= Stored data entries =
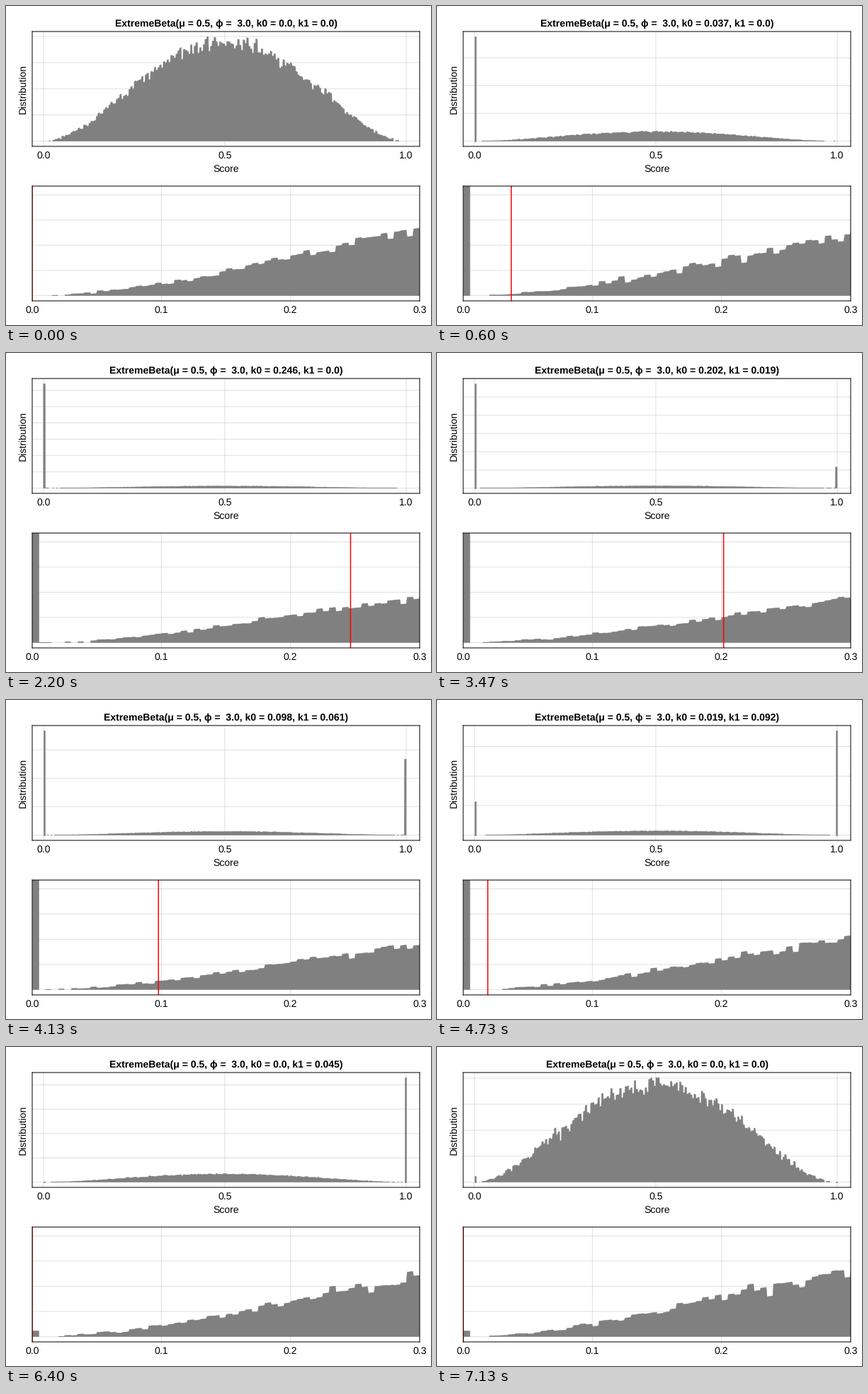
A matplotlib script that plays this animation: 600x450 px, repeating every 7.99 s.

```python
import math

import numpy as np
import matplotlib.pyplot as plt
from matplotlib.animation import FuncAnimation

W, H = 600, 450
FRAMES, LOOP_MS = 120, 7990
BINS = 200
WIDTH = 1 / BINS
GRAY = "#808080"

plt.rcParams["font.family"] = ["Liberation Sans", "DejaVu Sans"]
plt.rcParams["font.size"] = 14
plt.rcParams["text.hinting"] = "none"

# At 72 dpi one point is one pixel.
fig = plt.figure(figsize=(W / 72, H / 72), dpi=72, facecolor="white")


def label(x, y, text, **kw):
    kw = {"ha": "center", "va": "baseline", **kw}
    return fig.text(x / W, 1 - y / H, text, **kw)


def panel(top, bottom, xlim, xticks):
    left, right = 37, 584
    ax = fig.add_axes([left / W, 1 - bottom / H,
                       (right - left) / W, (bottom - top) / H])
    ax.set_xlim(xlim)
    ax.set_xticks(xticks)
    ax.set_axisbelow(True)
    ax.grid(color="black", alpha=0.12, linewidth=1, snap=False)
    ax.tick_params(length=0, labelbottom=False, labelleft=False)
    for spine in ax.spines.values():
        spine.set_linewidth(1)
        spine.set_snap(False)
    for tick in xticks:
        x = left + (tick - xlim[0]) / (xlim[1] - xlim[0]) * (right - left)
        label(x, bottom + 17, f"{tick:.1f}")
    return ax


full = panel(36, 198, (-0.0310, 1.0371), (0, 0.5, 1))
zoom = panel(254, 416, (0, 0.3), (0, 0.1, 0.2, 0.3))
zoom.set_ylim(-0.106, 2.176)
zoom.set_yticks(np.arange(0, 2.1, 0.5))
marker = zoom.axvline(0, color="red", linewidth=1.5, snap=False)

title = label(310.5, 29, "", weight="bold")
label(310.5, 234, "Score")
label(28, 117, "Distribution", rotation=90, rotation_mode="anchor")


def ease(t, start, end):
    u = min(max((t - start) / (end - start), 0), 1)
    return (1 - math.cos(math.pi * u)) / 2


def active(frame):
    """Last frame at which the picture was refreshed."""
    for first, last in ((35, 42), (77, 84), (107, FRAMES)):
        if first <= frame < last:
            return first
    return frame


def params(frame):
    t = frame / (FRAMES - 1)
    if t < 0.35:
        return 0.25 * ease(t, 0, 0.3), 0.0
    if t < 0.7:
        e = ease(t, 0.35, 0.65)
        return 0.25 * (1 - e), 0.1 * e
    # a trace of k0 is left over from the previous stage
    return 0.00006, 0.1 * (1 - ease(t, 0.7, 0.9))


def extreme_mass(k):
    odds = math.exp(0.367) * k ** 0.8
    return odds / (1 + odds)


def beta_pdf(x):
    return 30 * x ** 2 * (1 - x) ** 2


def histogram(frame, k0, k1):
    """Outline of the bars: two points per bin, left and right."""
    rng = np.random.default_rng(frame + 11)
    edges = np.arange(BINS) * WIDTH
    p0, p1 = extreme_mass(k0), extreme_mass(k1)
    mass = 1 - p0 - p1
    pdf = beta_pdf(edges + WIDTH / 2)
    noise = 0.04 * rng.normal(0, 1, BINS) * np.sqrt(1.875 * pdf)
    bars = np.clip(pdf + noise, 0, 2.01) * mass
    bars[rng.random(BINS) < np.exp(-60 * pdf)] = 0

    rise = (beta_pdf(edges + WIDTH) - beta_pdf(edges)) * mass / 4
    rise[bars == 0] = 0
    y = np.column_stack([bars - rise, bars + rise]).clip(0)
    y[0] += p0 / WIDTH
    y[-1] += p1 / WIDTH

    slant = 0.0003
    x = np.column_stack([edges + slant, edges + WIDTH - slant])
    x[0, 0], x[-1, 1] = 0, 1
    return x.ravel(), y.ravel()


def nice_ticks(top):
    """Round steps scored by count, coverage and simplicity."""
    span, best = 1.1 * top, None
    for power in (0.1, 1, 10):
        for base, nice in ((1, 1), (5, 0.9), (2, 0.7), (2.5, 0.5)):
            step = base * power
            n = int(1.05 * top / step) + 1
            if not 2 <= n <= 10:
                continue
            score = ((1 - abs(n - 5) / 5) / 4
                     + (n - 1) * step / span / 3 + nice / 4)
            if best is None or score > best[0]:
                best = score, n, step
    return np.arange(best[1]) * best[2]


fills = []


def draw(i):
    frame = active(i)
    k0, k1 = params(frame)
    x, y = histogram(frame, k0, k1)

    while fills:
        fills.pop().remove()
    for ax in (full, zoom):
        fills.append(ax.fill_between(x, 0, y, where=y > 0, facecolor=GRAY,
                                     edgecolor=GRAY, linewidth=0.5))

    top = y.max()
    full.set_ylim(-0.05 * top, 1.05 * top)
    full.set_yticks(nice_ticks(top))
    for line in full.get_ygridlines():
        line.set_snap(False)
    marker.set_xdata([k0, k0])
    title.set_text(f"ExtremeBeta(μ = 0.5, ϕ =  3.0, "
                   f"k0 = {round(k0, 3)}, k1 = {round(k1, 3)})")
    return [*fills, marker, title]


anim = FuncAnimation(fig, draw, frames=FRAMES, interval=LOOP_MS / FRAMES,
                     init_func=lambda: draw(0), repeat=True, repeat_delay=0,
                     blit=False)
plt.show()
```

= EXERCISE AIM =
Across the data, pull every line containing the string "False".

= ANSWER FOR THIS EXERCISE =
    ax.grid(color="black", alpha=0.12, linewidth=1, snap=False)
    ax.tick_params(length=0, labelbottom=False, labelleft=False)
        spine.set_snap(False)
marker = zoom.axvline(0, color="red", linewidth=1.5, snap=False)
        line.set_snap(False)
                     blit=False)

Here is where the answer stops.